▶ [Data shown]:
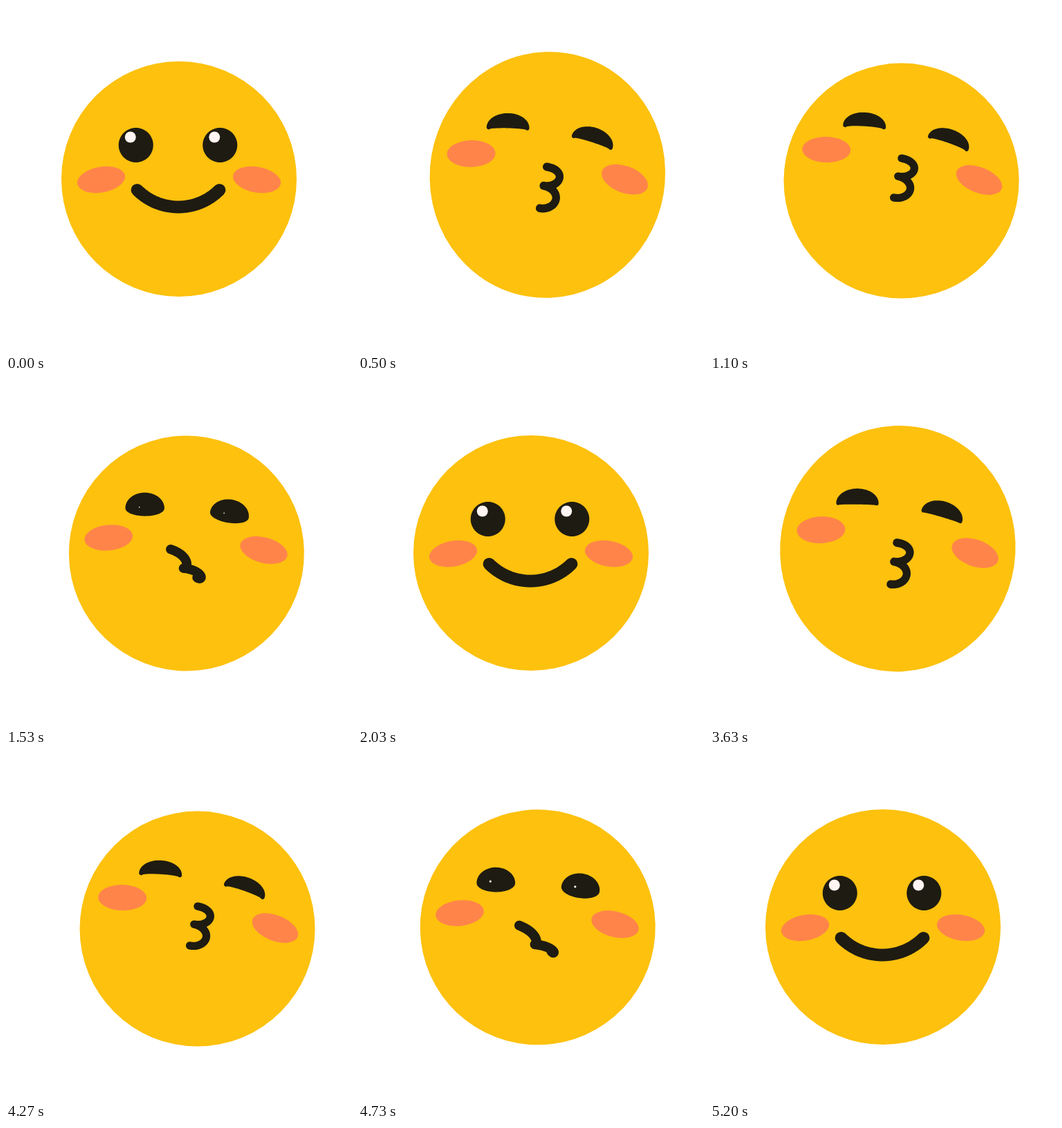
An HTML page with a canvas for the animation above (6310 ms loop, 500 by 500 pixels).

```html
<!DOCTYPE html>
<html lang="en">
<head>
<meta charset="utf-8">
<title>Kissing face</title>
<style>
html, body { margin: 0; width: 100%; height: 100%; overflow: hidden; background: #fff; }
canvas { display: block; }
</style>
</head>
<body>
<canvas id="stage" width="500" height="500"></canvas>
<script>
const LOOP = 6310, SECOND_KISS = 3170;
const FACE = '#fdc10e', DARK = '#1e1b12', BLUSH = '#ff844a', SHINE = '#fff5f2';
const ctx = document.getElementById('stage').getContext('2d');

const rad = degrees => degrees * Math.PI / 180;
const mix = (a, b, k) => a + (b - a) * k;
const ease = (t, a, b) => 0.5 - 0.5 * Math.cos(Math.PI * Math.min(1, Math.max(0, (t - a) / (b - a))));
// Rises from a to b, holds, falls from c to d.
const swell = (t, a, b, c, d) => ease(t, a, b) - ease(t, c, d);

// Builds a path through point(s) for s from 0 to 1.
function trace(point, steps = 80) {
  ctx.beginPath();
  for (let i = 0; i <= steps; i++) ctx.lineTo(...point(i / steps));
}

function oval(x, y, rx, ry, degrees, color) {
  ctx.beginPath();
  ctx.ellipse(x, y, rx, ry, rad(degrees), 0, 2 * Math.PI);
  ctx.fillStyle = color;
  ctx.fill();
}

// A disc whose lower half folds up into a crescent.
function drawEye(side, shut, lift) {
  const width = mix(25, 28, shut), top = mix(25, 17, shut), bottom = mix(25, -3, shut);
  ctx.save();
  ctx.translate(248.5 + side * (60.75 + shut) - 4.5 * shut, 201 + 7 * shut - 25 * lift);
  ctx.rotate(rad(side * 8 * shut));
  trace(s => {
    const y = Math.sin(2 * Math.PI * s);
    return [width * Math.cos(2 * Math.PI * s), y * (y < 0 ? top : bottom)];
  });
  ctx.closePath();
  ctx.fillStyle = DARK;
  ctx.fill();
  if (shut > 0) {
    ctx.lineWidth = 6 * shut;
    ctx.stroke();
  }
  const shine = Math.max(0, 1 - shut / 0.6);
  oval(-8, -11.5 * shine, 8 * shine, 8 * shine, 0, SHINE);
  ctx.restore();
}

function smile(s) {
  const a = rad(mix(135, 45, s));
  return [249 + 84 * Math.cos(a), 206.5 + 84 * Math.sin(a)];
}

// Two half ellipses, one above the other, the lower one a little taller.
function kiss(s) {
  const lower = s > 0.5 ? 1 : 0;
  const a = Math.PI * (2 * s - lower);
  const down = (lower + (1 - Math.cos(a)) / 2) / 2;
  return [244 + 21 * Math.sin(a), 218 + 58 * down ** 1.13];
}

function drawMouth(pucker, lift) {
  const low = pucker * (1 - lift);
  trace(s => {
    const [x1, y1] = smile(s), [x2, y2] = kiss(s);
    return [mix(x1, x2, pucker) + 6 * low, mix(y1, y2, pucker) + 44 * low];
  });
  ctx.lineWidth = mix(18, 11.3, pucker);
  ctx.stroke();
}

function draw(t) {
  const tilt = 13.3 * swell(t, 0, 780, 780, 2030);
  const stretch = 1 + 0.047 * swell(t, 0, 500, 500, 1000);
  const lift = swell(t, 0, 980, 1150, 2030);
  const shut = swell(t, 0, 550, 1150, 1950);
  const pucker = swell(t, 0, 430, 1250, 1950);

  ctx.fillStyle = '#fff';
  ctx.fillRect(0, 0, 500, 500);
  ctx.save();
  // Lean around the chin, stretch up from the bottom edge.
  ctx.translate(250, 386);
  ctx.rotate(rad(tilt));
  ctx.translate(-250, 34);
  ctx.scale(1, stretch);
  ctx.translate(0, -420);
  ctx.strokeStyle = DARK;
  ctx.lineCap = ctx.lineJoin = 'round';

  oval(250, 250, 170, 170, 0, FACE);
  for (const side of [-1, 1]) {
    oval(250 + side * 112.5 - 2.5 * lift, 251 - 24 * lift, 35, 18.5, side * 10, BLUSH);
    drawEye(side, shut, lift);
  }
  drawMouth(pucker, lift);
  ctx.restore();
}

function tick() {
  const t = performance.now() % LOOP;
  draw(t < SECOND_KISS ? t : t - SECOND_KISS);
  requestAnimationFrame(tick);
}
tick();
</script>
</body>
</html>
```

▶ [Task details]: Where the string "shut" occurs in a line of the listing, copy the line.

▶ [Answer area]:
function drawEye(side, shut, lift) {
  const width = mix(25, 28, shut), top = mix(25, 17, shut), bottom = mix(25, -3, shut);
  ctx.translate(248.5 + side * (60.75 + shut) - 4.5 * shut, 201 + 7 * shut - 25 * lift);
  ctx.rotate(rad(side * 8 * shut));
  if (shut > 0) {
    ctx.lineWidth = 6 * shut;
  const shine = Math.max(0, 1 - shut / 0.6);
  const shut = swell(t, 0, 550, 1150, 1950);
    drawEye(side, shut, lift);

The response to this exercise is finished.